Louise interviewing Anab Hoffmann, founder of Heal Together
Cynthia interviewing Jehu-cal Enemokwu

Cynthia: What I also found really interesting was how everyone was talking about being inspired by Newham, because is a community in which they see so much of themselves and so much of the culture that they love reflected. Also, I think just getting to know people that you wouldn’t otherwise meet or bump into and finding out a bit more about their lives is something that I really enjoyed about this. Was there anything that you’ve really taken from the project, beyond just what you’ve enjoyed, anything that you learnt a lot from? 

Louise: I guess, I didn’t actually have that much knowledge of London’s history or the African community in London. And so for me, that was new knowledge and something I’ve never learned before. It was so nice to have that exposure to kind of different ideas and different histories that I hadn’t been aware of previously. Was there something for you that really stuck out is a learning point? 

Cynthia: Even though I’ve done research like this before, usually, it’s been to write papers or to write a research project. Whereas with this, I found the creative side of it really interesting, thinking about how the interviews that we’re doing will then be translated into a theater piece. It was really nice to look at it from a different perspective and think simultaneously during the interview, ‘how will this translate into the story narrative’? 

 

 

Cynthia taking notes

Louise: I agree, it will be exciting getting to see the creative input that comes from interviews and being able to see it in a more creative format, rather than normally in the written text, which is what we’re both used to. 

Cynthia: Reflecting on the project now, has the idea of ‘Stories of Africans Living in Newham’ taken on new meaning for you? 

 

Cynthia and Louise chatting about the project for this piece

Louise: When I first began looking at Newham Heritage Month and Africans in Newham, I looked at the Newham Heritage Month website, and read around that so I knew that were creative community groups in the 80s. And I knew from further research that the Somali community had been large in the docking area in the past. But from the project my knowledge has grown to a better understanding of modern Newham, and just how the communities have come together and are really supporting each other as well. What about you? 

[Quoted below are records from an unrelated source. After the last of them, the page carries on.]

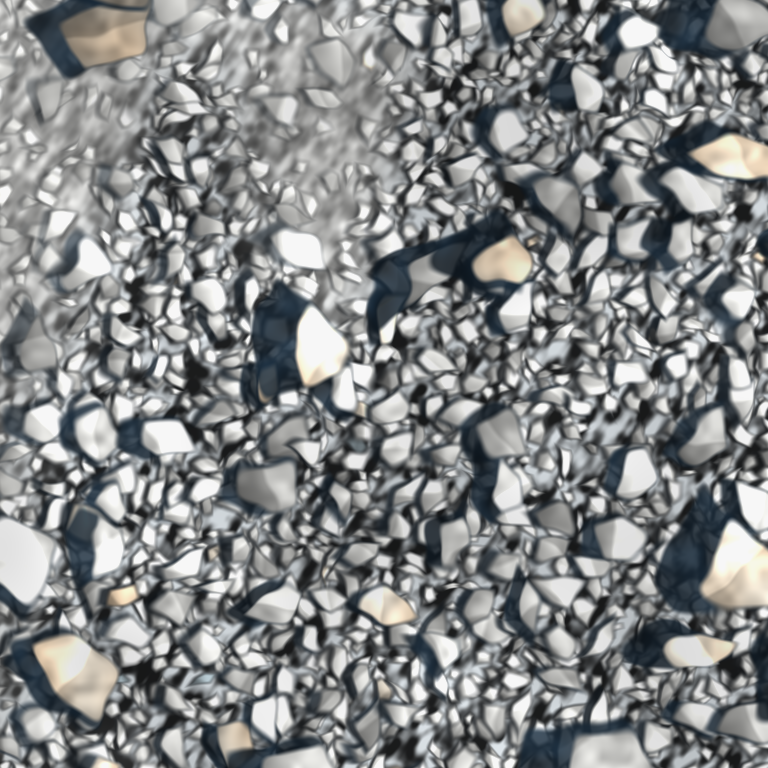
Give the GLSL for this texture, as a WebGL 1 fragment shader.

```glsl
precision highp float;
uniform vec2 u_resolution;

float hash(vec2 p) {
  vec3 q = fract(vec3(p.xyx) * vec3(0.1031, 0.1030, 0.0973));
  q += dot(q, q.yzx + 33.33);
  return fract((q.x + q.y) * q.z);
}

float noise(vec2 p) {
  vec2 i = floor(p), f = fract(p);
  f = f * f * (3.0 - 2.0 * f);
  return mix(mix(hash(i), hash(i + vec2(1, 0)), f.x),
             mix(hash(i + vec2(0, 1)), hash(i + vec2(1, 1)), f.x), f.y);
}

mat2 turn(float a) {
  return mat2(cos(a), sin(a), -sin(a), cos(a));
}

// Fine grey dust gathers on the left and in loose patches
float dustAmount(vec2 p) {
  return smoothstep(-0.1, 0.16, 0.29 - p.x + 0.3 * (p.y - 0.5)
                    + 0.5 * (noise(p * 4.5 + 7.0) - 0.5));
}

vec3 ground(vec2 p) {
  vec2 q = turn(0.6) * p;
  float grit = 0.65 * noise(q * vec2(80, 42)) + 0.35 * noise(q * vec2(130, 85) + 9.0);
  float gaps = 0.1 + 0.72 * smoothstep(0.25, 0.75, grit);
  float dust = 0.62 + 0.6 * (grit - 0.5);
  return mix(gaps * vec3(0.97, 1.0, 1.02), dust * vec3(1.0, 1.0, 0.99), dustAmount(p));
}

// One layer of faceted stones, lit from the right, with shadows to the left
void stones(inout vec3 color, vec2 p, float cells, float seed, float density,
            float reach, float tintShare) {
  vec2 g = p * cells + seed * 3.7;
  float blur = 0.0044 * cells;
  for (int j = -1; j <= 1; j++) {
    for (int i = -1; i <= 1; i++) {
      vec2 id = floor(g) + vec2(i, j);
      vec2 key = id + seed * 17.0 + 50.0;
      vec2 center = id + 0.2 + 0.6 * vec2(hash(key), hash(key + 31.7));
      float dusty = dustAmount((center - seed * 3.7) / cells);
      if (hash(key + 71.3) > density * (1.0 - 0.6 * dusty)) continue;

      // Rounded polygon and its sweep along the shadow direction
      float size = mix(0.3, 0.5, hash(key + 11.9));
      mat2 spin = turn(6.283 * hash(key + 5.1));
      vec2 squash = vec2(1.0, mix(1.0, 1.9, hash(key + 91.1)));
      vec2 q = spin * (g - center) * squash;
      vec2 sweepDir = spin * vec2(-1.0, 0.08) * squash * reach * (0.5 + 0.6 * hash(key + 3.3));
      float body = 0.0, sweep = 0.0;
      for (int k = 0; k < 5; k++) {
        float fk = float(k);
        float a = (fk + 0.7 * hash(key + fk * 7.3)) * 1.2566;
        vec2 n = vec2(cos(a), sin(a));
        float side = dot(q, n) - size * (0.65 + 0.45 * hash(key + 40.0 + fk * 3.1));
        body += exp(25.0 * side);
        sweep += exp(25.0 * (side - max(0.0, dot(n, sweepDir))));
      }
      body = log(body) / 25.0;
      sweep = log(sweep) / 25.0;

      // Shadow, bluer under the larger stones
      float large = 1.0 - smoothstep(9.0, 30.0, cells);
      vec3 shade = mix(vec3(0.12, 0.13, 0.14), vec3(0.07, 0.12, 0.165), large);
      shade *= 0.6 + 0.9 * noise(p * 40.0);
      float shadow = 1.0 - smoothstep(-blur, blur * 1.4, sweep);
      float buried = dusty * step(11.0, cells);
      color = mix(color, shade, shadow * mix(0.84, 0.4, buried));

      // Facet split, slope towards the light and mottled surface
      float tone = mix(0.58, 1.1, pow(hash(key + 23.5), 0.7));
      float facet = smoothstep(-blur, blur, q.x + 0.5 * q.y + size * (hash(key + 8.8) - 0.2));
      float lit = smoothstep(-1.1, 0.4, dot(g - center, vec2(0.92, 0.3)) / size);
      float light = tone * mix(0.74, 1.08, lit) * mix(0.82, 1.05, facet);
      light *= 0.84 + 0.32 * noise(p * 60.0 + seed);
      light *= mix(1.0, 0.9, smoothstep(-0.1, 0.04, body));
      light = mix(light, 0.7 + 0.6 * (light - 0.7), 0.6 * buried);

      // A few stones are tan or slate blue
      float pick = hash(key + 63.1);
      vec3 tint = vec3(1.0, 1.0, 0.985);
      if (pick < tintShare)
        tint = mix(vec3(1.03, 1.0, 0.94), vec3(1.0, 0.88, 0.74), noise(p * 18.0 + seed));
      else if (pick > 1.0 - 0.2 * tintShare)
        tint = vec3(0.72, 0.79, 0.82);
      color = mix(color, min(light * tint, vec3(0.96)), 1.0 - smoothstep(-blur, blur, body));
    }
  }
}

void main() {
  vec2 p = gl_FragCoord.xy / u_resolution.y;
  vec2 warped = p + 0.013 * (vec2(noise(p * 32.0), noise(p * 32.0 + 20.0)) - 0.5);
  vec3 color = ground(p);

  // Grit first, then ever larger and rarer stones
  stones(color, warped, 42.0, 1.0, 0.7, 0.16, 0.01);
  stones(color, warped, 30.0, 2.0, 0.72, 0.2, 0.01);
  stones(color, warped, 20.0, 3.0, 0.45, 0.26, 0.02);
  stones(color, warped, 13.0, 4.0, 0.2, 0.36, 0.1);
  stones(color, warped, 7.5, 5.0, 0.12, 0.45, 0.4);

  // Broad drift between bright heaps and dim hollows
  color *= 0.88 + 0.28 * noise(p * 7.0 + 3.0);
  gl_FragColor = vec4(min(color, vec3(0.97)), 1.0);
}
```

Cynthia:I think for me, it was much more that when you look through the archives at the stories of businesses, a lot of what gets recorded is facts and figures and you can forget the struggle and the challenges, but also the triumphs, that are behind those figures. That’s what often gets lost, so it’s such a privilege to now have these kinds of projects where those stories are highlighted and those people do get the opportunity to tell their stories. You know, Africans have been in Newham for many, many decades and I try to imagine what we would have heard if this same project had happened in the 60s or 70s. So, for me, it’s building on the picture that we have of Newham so that a hundred years down the line someone can look back and understand this long, rich history. That’s something I have a new appreciation for. 

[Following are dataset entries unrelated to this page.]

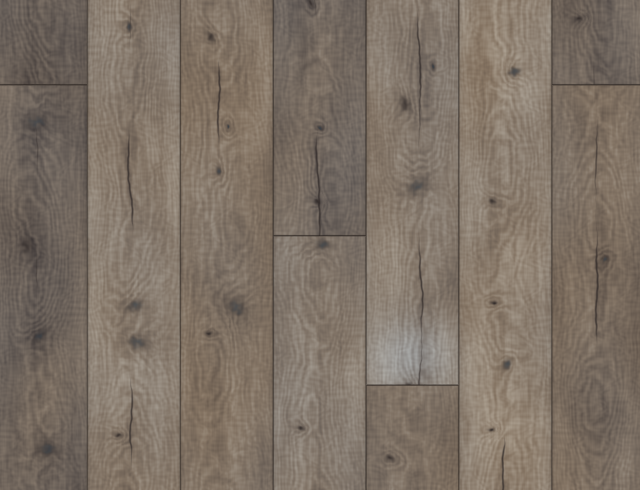
Give the GLSL for this texture, as a WebGL 2 fragment shader.

```glsl
#version 300 es
precision highp float;
// Seven wide weathered oak planks with grain, knots, cracks and staggered end joints.
uniform vec2 u_resolution;
out vec4 outColor;

// Layout, in canvas heights; a joint of -1 means the board runs through.
const float PLANK_WIDTH = 0.1895;
const float FIRST_EDGE = -0.011;
const float SEAM_HALF = 0.0011;
const float JOINT[7] = float[](0.827, -1.0, -1.0, 0.519, 0.214, -1.0, 0.827);

// Tone of the board below and above each joint.
const float TONE_LOW[7] = float[](0.44, 0.54, 0.50, 0.53, 0.49, 0.56, 0.475);
const float TONE_HIGH[7] = float[](0.41, 0.54, 0.50, 0.46, 0.54, 0.56, 0.45);

// Wood colours
const vec3 SHADE = vec3(0.32, 0.285, 0.265);
const vec3 OAK = vec3(0.51, 0.457, 0.405);
const vec3 PALE = vec3(0.64, 0.605, 0.56);
const vec3 KNOT = vec3(0.19, 0.165, 0.16);
const vec3 KNOT_BLUE = vec3(0.21, 0.24, 0.27);
const vec3 GAP = vec3(0.17, 0.145, 0.13);

// Grain and wear
const float RING_FREQ = 9.0;
const float RING_DEPTH = 0.032;
const float PORE_DEPTH = 0.050;
const float FLECK_DEPTH = 0.035;
const float STAIN_DEPTH = 0.10;
const float CRACK_HALF = 0.009;
const int KNOT_SLOTS = 6;
const float KNOT_CHANCE = 0.72;
const vec2 WASH_CENTER = vec2(0.845, 0.275);

vec2 hash2(vec2 p) {
  vec3 a = fract(p.xyx * vec3(0.1031, 0.1030, 0.0973));
  a += dot(a, a.yzx + 33.33);
  return fract((a.xx + a.yz) * a.zy);
}

float corner(vec2 cell, vec2 offset) {
  float angle = 6.2832 * hash2(cell).x;
  return dot(vec2(cos(angle), sin(angle)), offset);
}

// Gradient noise, roughly -1 to 1
float noise(vec2 p) {
  vec2 i = floor(p), f = p - i;
  vec2 w = f * f * f * (f * (f * 6.0 - 15.0) + 10.0);
  vec2 e = vec2(1.0, 0.0);
  float low = mix(corner(i, f), corner(i + e, f - e), w.x);
  float high = mix(corner(i + e.yx, f - e.yx), corner(i + 1.0, f - 1.0), w.x);
  return 1.4 * mix(low, high, w.y);
}

float fbm(vec2 p) {
  return 0.55 * noise(p) + 0.3 * noise(p * 2.1 + 7.3) + 0.15 * noise(p * 4.3 + 3.1);
}

vec3 woodRamp(float tone) {
  vec3 c = mix(SHADE, OAK, clamp((tone - 0.32) / 0.19, -0.6, 1.0));
  return mix(c, PALE, clamp((tone - 0.51) / 0.13, 0.0, 1.3));
}

float stroke(float d, float halfWidth, float px) {
  return 1.0 - smoothstep(halfWidth - px, halfWidth + px, abs(d));
}

void main() {
  vec2 p = gl_FragCoord.xy / u_resolution.y;
  float px = 1.0 / u_resolution.y;

  // Board under this point; q is measured in plank widths
  float column = floor((p.x - FIRST_EDGE) / PLANK_WIDTH);
  int index = clamp(int(column), 0, 6);
  bool upper = p.y > JOINT[index];
  vec2 q = vec2((p.x - FIRST_EDGE) / PLANK_WIDTH - column - 0.5, p.y / PLANK_WIDTH);
  float board = column * 2.0 + (upper ? 1.0 : 0.0) + 5.0;
  vec2 seed = vec2(17.3, 31.7) * board;
  float core = 0.22 * (hash2(seed).x - 0.5) + 0.06 * noise(vec2(q.y * 0.8, seed.x + 0.4));

  // Knots push the rings aside and darken the wood
  float bulge = 0.0, knot = 0.0, halo = 0.0, blue = 0.0;
  for (int i = 0; i < KNOT_SLOTS; i++) {
    vec2 a = hash2(seed + float(i) * 7.1 + 2.0);
    vec2 b = hash2(seed + float(i) * 3.7 + 60.0);
    if (b.x > KNOT_CHANCE) continue;
    float size = mix(0.032, 0.12, a.x * a.x * a.x);
    vec2 d = q - vec2(core + 0.34 * (b.y - 0.5), (float(i) + a.y) * 0.9);
    float turn = 2.4 * (a.x + b.y - 1.0);
    d = mat2(cos(turn), sin(turn), -sin(turn), cos(turn)) * d;
    d += 0.35 * size * vec2(noise(q * 17.0 + seed), noise(q * 15.0 - seed));
    float r2 = dot(d, d * vec2(1.9, 0.8)) / (size * size);
    knot = max(knot, exp(-r2 * 1.3) * mix(0.95, 0.6, a.x));
    halo += exp(-r2 * 0.17);
    bulge += 0.26 * exp(-r2 * 0.1);
    blue = max(blue, step(0.45, b.y) * exp(-r2 * 2.0));
  }

  // Cathedral rings: parabolas around the core, warped by noise
  float u = q.x - core;
  float field = 3.0 * u * u + 0.6 * noise(vec2(u * 1.4, q.y * 0.65) + seed)
    + 0.07 * noise(vec2(u * 7.0, q.y * 4.0) + seed) + bulge;
  float phase = field * RING_FREQ;
  float ringFade = (1.0 - smoothstep(0.25, 0.6, fwidth(phase))) * mix(0.35, 1.0, exp(-u * u * 16.0));
  float rings = sin(6.2832 * phase) * ringFade;

  // Pores run along the board, flecks across it
  float pores = 0.6 * noise(vec2(q.x * 27.0, q.y * 2.2) + seed) + 0.4 * noise(vec2(q.x * 44.0, q.y * 9.0) - seed);
  float flecks = noise(vec2(q.x * 15.0 + 1.5 * noise(q * 5.0), q.y * 27.0) + seed);
  float stain = fbm(vec2(q.x * 1.7, q.y * 0.75) + seed);
  float streak = noise(vec2(q.x * 6.0, q.y * 0.4) - seed);

  float tone = upper ? TONE_HIGH[index] : TONE_LOW[index];
  tone += RING_DEPTH * rings + PORE_DEPTH * pores + FLECK_DEPTH * flecks;
  tone += STAIN_DEPTH * stain + 0.035 * streak - 0.055 * min(halo, 1.4);
  vec2 wash = (p - WASH_CENTER) / vec2(0.085, 0.075);
  float washed = upper ? exp(-dot(wash, wash)) : 0.0;
  tone += 0.09 * washed;

  // Cracks wander along the core and come and go
  float wander = 0.025 * noise(vec2(q.y * 2.5, seed.y)) + 0.009 * noise(vec2(q.y * 11.0, seed.x));
  float open = smoothstep(0.02, 0.4, noise(vec2(q.y * 0.75, seed.y + 0.37)));
  float crack = open * stroke(u - wander, CRACK_HALF * open, px / PLANK_WIDTH);
  tone -= 0.05 * open * exp(-abs(u - wander) * 15.0);

  // Colour, with warmer and greyer areas
  vec3 color = woodRamp(tone);
  float warmth = 0.012 * noise(q * vec2(1.3, 0.6) + seed + 9.0) + 0.016 * (hash2(seed + 4.0).y - 0.5) - 0.025 * washed;
  color += warmth * vec3(1.0, 0.0, -1.2);
  color = mix(color, mix(KNOT, KNOT_BLUE, blue), knot);
  color = mix(color, KNOT, 0.75 * crack);

  // Long seams and end joints
  float edge = (0.5 - abs(q.x)) * PLANK_WIDTH;
  float sideSeam = stroke(edge, SEAM_HALF, px) * mix(0.65, 0.95, hash2(vec2(floor(column + q.x + 0.5), 8.0)).x);
  float endSeam = stroke(p.y - JOINT[index], SEAM_HALF, px);
  color *= 1.0 - 0.1 * exp(-edge / 0.004);
  color = mix(color, GAP, 0.9 * max(sideSeam, endSeam));
  outColor = vec4(color, 1.0);
}
```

Louise: Yeah, I think that’s something I think of every time I record an oral history, because it’s nice to remember that this will be in an archive and it means that it’s there forever for people to listen to. I remember when I was studying history, I always found it invaluable to get that firsthand, real account from someone, rather than having to read between the lines on a piece of paper. 

Cynthia: I’m really excited to see how all of these records are transformed by Alex and the rest of the team at IROKO Theater into a really wonderful musical. 

Louise: Me too, I’m so excited to see it! 

 

If you would like to hear more about the interviews and research that Cynthia and Louise undertook have a look  at IROKO’S  page

 

 

1 - 31 May 2021